Data section:
..........
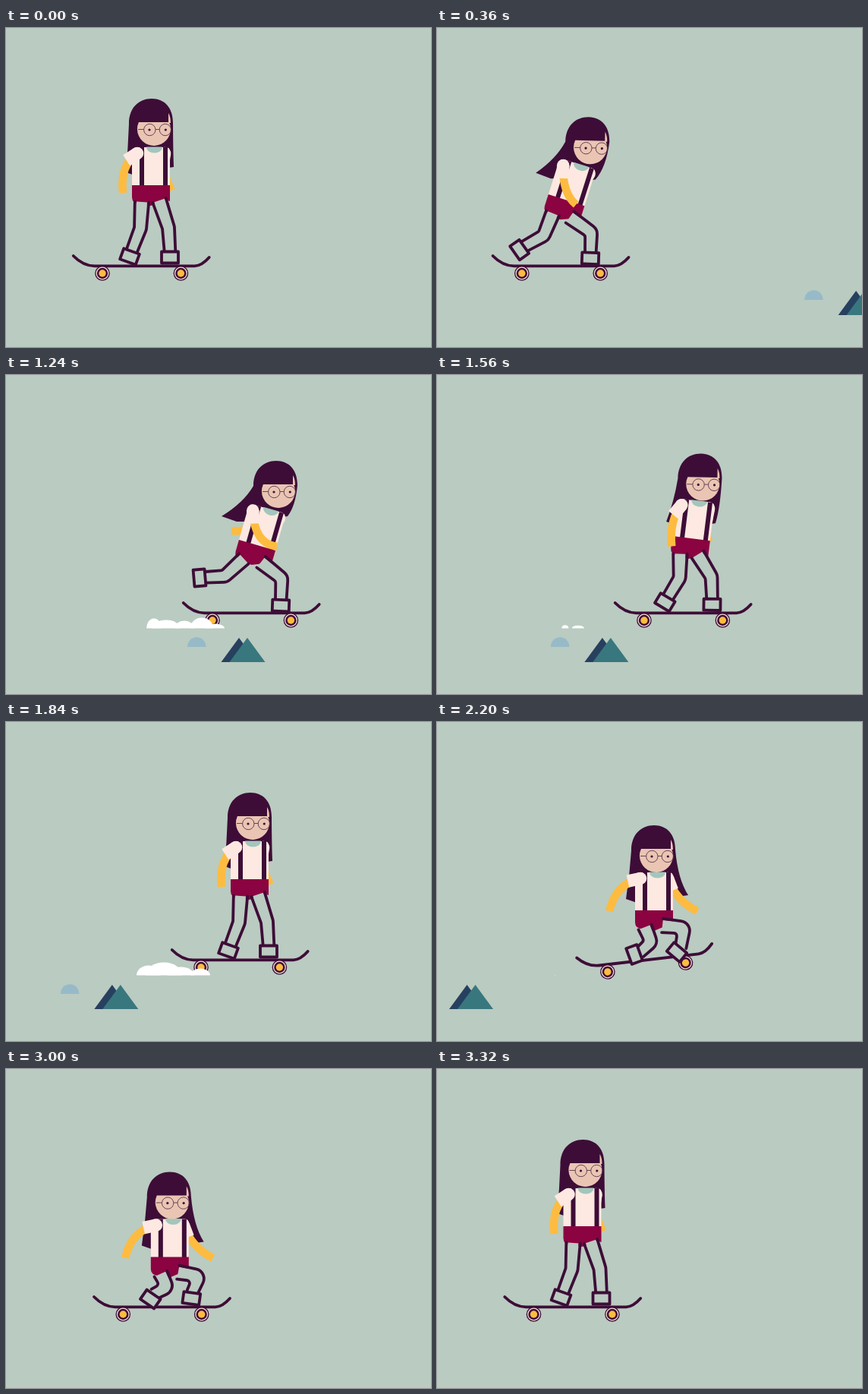
Recreate the animation shown at these times as an HTML page with a canvas. Size 560 px wide and 420 px high, loop 3.36 s.

```html
<!DOCTYPE html>
<html lang="en">
<head>
<meta charset="utf-8">
<title>Skater</title>
<style>
html, body { margin: 0; width: 100%; height: 100%; overflow: hidden; background: #bacbc1; }
canvas { display: block; }
</style>
</head>
<body>
<canvas id="stage" width="560" height="420"></canvas>
<script>
const ctx = document.getElementById('stage').getContext('2d');
const LOOP = 3360, STEP = 40, SPEED = 0.2786;
const BG = '#bacbc1', DARK = '#3d0d37', SKIN = '#eac5b3', SHIRT = '#fde9e1',
      SHORTS = '#8b0340', YELLOW = '#fdbc40', COLLAR = '#a3c6bc';

// body, head: x, y, angle; hair: left and right tip; arms: elbow, hand;
// legs: knee, foot, foot angle; board: y, angle
const stand = {
  body: [191, 207, 0], head: [195, 133, 0], hair: [-37, 57, 26, 50],
  near: [150, 180, 154, 217], far: [205, 190, 218, 214],
  back: [177, 264, 163, 301, 20], front: [214, 263, 216, 302, 0],
  board: [323, 0], lift: [0]
};
const lean = {
  body: [185.5, 230, 20], head: [221.5, 163, 3], hair: [-66, 38, 2, 54],
  near: [178, 212, 180.5, 241], far: [212, 215, 200, 232],
  back: [167.5, 274, 138.5, 296, 51], front: [218.5, 271, 217.5, 303, 2],
  board: [323, 0], lift: [0]
};
const kick = {
  body: [186, 224, 16], head: [214, 153, 0], hair: [-75, 33, 12, 33],
  near: [182, 222, 212, 226], far: [190, 207, 152, 205],
  back: [143, 265, 110, 267, 85], front: [218.5, 268, 217, 303.5, 2],
  board: [323, 0], lift: [0]
};
const tuck = {
  body: [188.5, 248, 0], head: [191.5, 176, 0], hair: [-40, 57, 42, 52],
  near: [138, 213, 129.5, 249], far: [218, 236, 245.5, 249],
  back: [184.5, 290, 162.5, 306, 70], front: [228.5, 271, 218.5, 303, 40],
  board: [323, -6.6], lift: [0]
};
const air = {
  body: [174, 167, 13], head: [198, 95, 13], hair: [-51, 54, 34, 52],
  near: [130, 102, 106, 118], far: [232, 110, 251, 136],
  back: [182, 198, 161, 215, 57], front: [212, 190, 205, 225, 20],
  board: [291, -10], lift: [0]
};
const plant = { ...lean, back: [172, 285, 142, 325, 15] };
const land = { ...tuck, back: [185, 288, 163, 303, 35], front: [228, 273, 217, 302, 8], board: [323, 0] };

const poses = [
  [0, stand], [240, plant], [460, kick], [680, lean], [920, plant], [1240, kick],
  [1440, lean], [1640, stand], [1840, stand], [2200, tuck], [2540, { ...air, lift: [-5] }],
  [2680, air], [2840, { ...air, lift: [10] }], [2980, land], [3320, stand], [LOOP, stand]
];
const drift = [
  [-40, 0.5], [0, 0], [280, -20], [680, 27.5], [1240, 145], [1440, 150], [1840, 130],
  [2200, 97.5], [2680, 55], [3320, 0.5], [LOOP, 0], [LOOP + 280, -20]
];
// reference time, left edge at that time, lobes: offset, half width, height
const puffs = [
  [680, 62, [[9, 9, 15], [22, 20, 14], [36, 18, 7]]],
  [1240, 185, [[10, 10, 13], [26, 18, 11], [50, 13, 10], [73, 15, 14], [90, 13, 6]]],
  [1840, 172, [[16, 16, 13], [36, 24, 17], [58, 18, 11], [84, 13, 9]]]
];

const clamp = v => Math.max(0, Math.min(1, v));
const rad = deg => deg * Math.PI / 180;

function poseAt(t) {
  const i = poses.findIndex(k => k[0] > t);
  const [t0, a] = poses[i - 1], [t1, b] = poses[i];
  const u = (t - t0) / (t1 - t0), e = u * u * (3 - 2 * u);
  const mix = {};
  for (const part in a) mix[part] = a[part].map((v, n) => v + (b[part][n] - v) * e);
  return mix;
}

function driftAt(t) {
  const i = drift.findIndex(k => k[0] > t);
  const [p, a, b, n] = drift.slice(i - 2, i + 2);
  const d = b[0] - a[0], u = (t - a[0]) / d;
  const m0 = (b[1] - p[1]) / (b[0] - p[0]) * d, m1 = (n[1] - a[1]) / (n[0] - a[0]) * d;
  const u2 = u * u, u3 = u2 * u;
  return (2 * u3 - 3 * u2 + 1) * a[1] + (u3 - 2 * u2 + u) * m0
    + (3 * u2 - 2 * u3) * b[1] + (u3 - u2) * m1;
}

function within(x, y, deg, draw) {
  ctx.save();
  ctx.translate(x, y);
  ctx.rotate(rad(deg));
  draw();
  ctx.restore();
}

function fill(color, path) { ctx.fillStyle = color; ctx.fill(path); }

function stroke(color, width, path, cap = 'butt') {
  ctx.strokeStyle = color;
  ctx.lineWidth = width;
  ctx.lineCap = cap;
  ctx.lineJoin = 'round';
  ctx.stroke(path);
}

function disc(x, y, r, color) {
  const p = new Path2D();
  p.arc(x, y, r, 0, 7);
  fill(color, p);
}

function onBody([x, y, deg], px, py) {
  const c = Math.cos(rad(deg)), s = Math.sin(rad(deg));
  return [x + px * c - py * s, y + px * s + py * c];
}

function scenery(t) {
  ctx.save();
  ctx.translate(439.5 - SPEED * (t - 680), 378);
  fill('#27405f', new Path2D('M0 0L23.5-32L47 0Z'));
  fill('#39777e', new Path2D('M11 0L34.5-32L58 0Z'));
  fill('#97bac8', new Path2D('M-44.5-20a12.3 12.8 0 0 1 24.6 0Z'));
  ctx.restore();
}

function dust(t) {
  for (const [time, left, lobes] of puffs) lobes.forEach(([dx, rx, h], i) => {
    const s = clamp((t - time + 220) / 180) * clamp((time + 220 + i * 50 - t) / 160);
    if (!s) return;
    const p = new Path2D();
    p.ellipse(left + dx - SPEED * (t - time), 333.5, rx * s, h * s, 0, Math.PI, 2 * Math.PI);
    fill('#fff', p);
  });
}

function board([y, deg]) {
  within(178.7, y, deg, () => {
    stroke(DARK, 3.8, new Path2D('M-90-23Q-77-9.7-62-9.7H70Q79-9.7 89-21'), 'round');
    for (const x of [-51.7, 51.7]) {
      disc(x, 0, 9.8, DARK);
      disc(x, 0, 8.5, '#f5dcd8');
      disc(x, 0, 7.2, DARK);
      disc(x, 0, 4.7, YELLOW);
    }
  });
}

function arm([x, y], [ex, ey, hx, hy]) {
  stroke(YELLOW, 10.5, new Path2D(`M${x} ${y}Q${ex} ${ey} ${hx} ${hy}`));
  const k = 17 / Math.hypot(ex - x, ey - y);
  disc(x, y, 8.3, SHIRT);
  stroke(SHIRT, 16.6, new Path2D(`M${x} ${y}l${(ex - x) * k} ${(ey - y) * k}`));
}

function normal(x0, y0, x1, y1) {
  const d = Math.hypot(x1 - x0, y1 - y0);
  return [(y1 - y0) / d, (x0 - x1) / d];
}

// two edges either side of hip, knee and ankle: a round outer bend, a tight inner one
function leg([x, y], [kx, ky, fx, fy, deg]) {
  const ax = fx + 8 * Math.sin(rad(deg)), ay = fy - 8 * Math.cos(rad(deg));
  const [ux, uy] = normal(x, y, kx, ky), [vx, vy] = normal(kx, ky, ax, ay);
  const miter = 8 / Math.max(0.6, 1 + ux * vx + uy * vy);
  const turn = Math.sign(ux * vy - uy * vx);
  const edges = [1, -1].map(side => {
    const p = new Path2D();
    const end = [ax + side * vx * 7.3, ay + side * vy * 7.3];
    p.moveTo(x + side * ux * 9.2, y + side * uy * 9.2);
    p.arcTo(kx + side * (ux + vx) * miter, ky + side * (uy + vy) * miter, ...end, side === turn ? 13 : 4);
    p.lineTo(...end);
    return p;
  });
  stroke(BG, 14, new Path2D(`M${x} ${y}L${kx} ${ky}L${ax} ${ay}`));
  for (const edge of edges) stroke(DARK, 3.8, edge, 'round');
  within(fx, fy, deg, () => {
    const shoe = new Path2D('M-11-7.5H11V7.5H-11Z');
    fill(BG, shoe);
    stroke(DARK, 3.8, shoe);
  });
}

function hair([lx, ly, rx, ry]) {
  fill(DARK, new Path2D(`M${lx} ${ly}Q${-33 + (lx + 33) * 0.3} ${ly * 0.45} -33-7
    C-33-28-20-40-3-40C14-40 25-28 25-8Q${25 + (rx - 25) * 0.2} ${ry * 0.6} ${rx} ${ry}
    L${rx - 14} ${ry + 2}L-5 40L${lx + 20} ${ly + 7}Z`));
}

function face() {
  const p = new Path2D();
  p.arc(0, 0, 22, Math.asin(-9 / 22), Math.PI + Math.asin(9 / 22));
  p.closePath();
  fill(SKIN, p);
  fill(SKIN, new Path2D('M19-8V-21Q22-16 22-8Z'));
  const glasses = new Path2D('M-21 0.5H-13.4M2 0.5H7.2');
  for (const x of [-5.7, 14.9]) {
    glasses.moveTo(x + 7.7, 1);
    glasses.arc(x, 1, 7.7, 0, 7);
  }
  stroke('#57384a', 0.9, glasses);
  disc(-6, 1, 1.6, DARK);
  disc(15.3, 1, 1.6, DARK);
}

function torso() {
  fill(SHIRT, new Path2D('M-25 1V-43Q-25-50-18-50H20Q25-50 25-44V1Z'));
  fill(COLLAR, new Path2D('M-6-50.5H15A10.5 8 0 0 1-6-50.5Z'));
  fill(DARK, new Path2D('M-15-50h6V1h-6ZM16-50h6V1H16Z'));
  fill(SHORTS, new Path2D('M-25 0H25V21L19 19L0 27L-14 25Q-25 24-25 16Z'));
}

function girl(p) {
  within(p.head[0], p.head[1], p.head[2], () => hair(p.hair));
  arm(onBody(p.body, 18, -42), p.far);
  within(...p.body, torso);
  leg(onBody(p.body, -12, 22), p.back);
  leg(onBody(p.body, 11, 20), p.front);
  arm(onBody(p.body, -18, -42), p.near);
  within(...p.head, face);
}

function draw(t) {
  const p = poseAt(t);
  ctx.fillStyle = BG;
  ctx.fillRect(0, 0, 560, 420);
  scenery(t);
  within(driftAt(t), p.lift[0], 0, () => {
    board(p.board);
    girl(p);
  });
  dust(t);
}

const start = performance.now();
function tick() {
  const t = (performance.now() - start) % LOOP;
  draw(Math.floor(t / STEP) * STEP);
  requestAnimationFrame(tick);
}
tick();
</script>
</body>
</html>
```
..........
Task description:
Check each line of the data above for the string "within", and copy the ones that have it.

Output:
function within(x, y, deg, draw) {
  within(178.7, y, deg, () => {
  within(fx, fy, deg, () => {
  within(p.head[0], p.head[1], p.head[2], () => hair(p.hair));
  within(...p.body, torso);
  within(...p.head, face);
  within(driftAt(t), p.lift[0], 0, () => {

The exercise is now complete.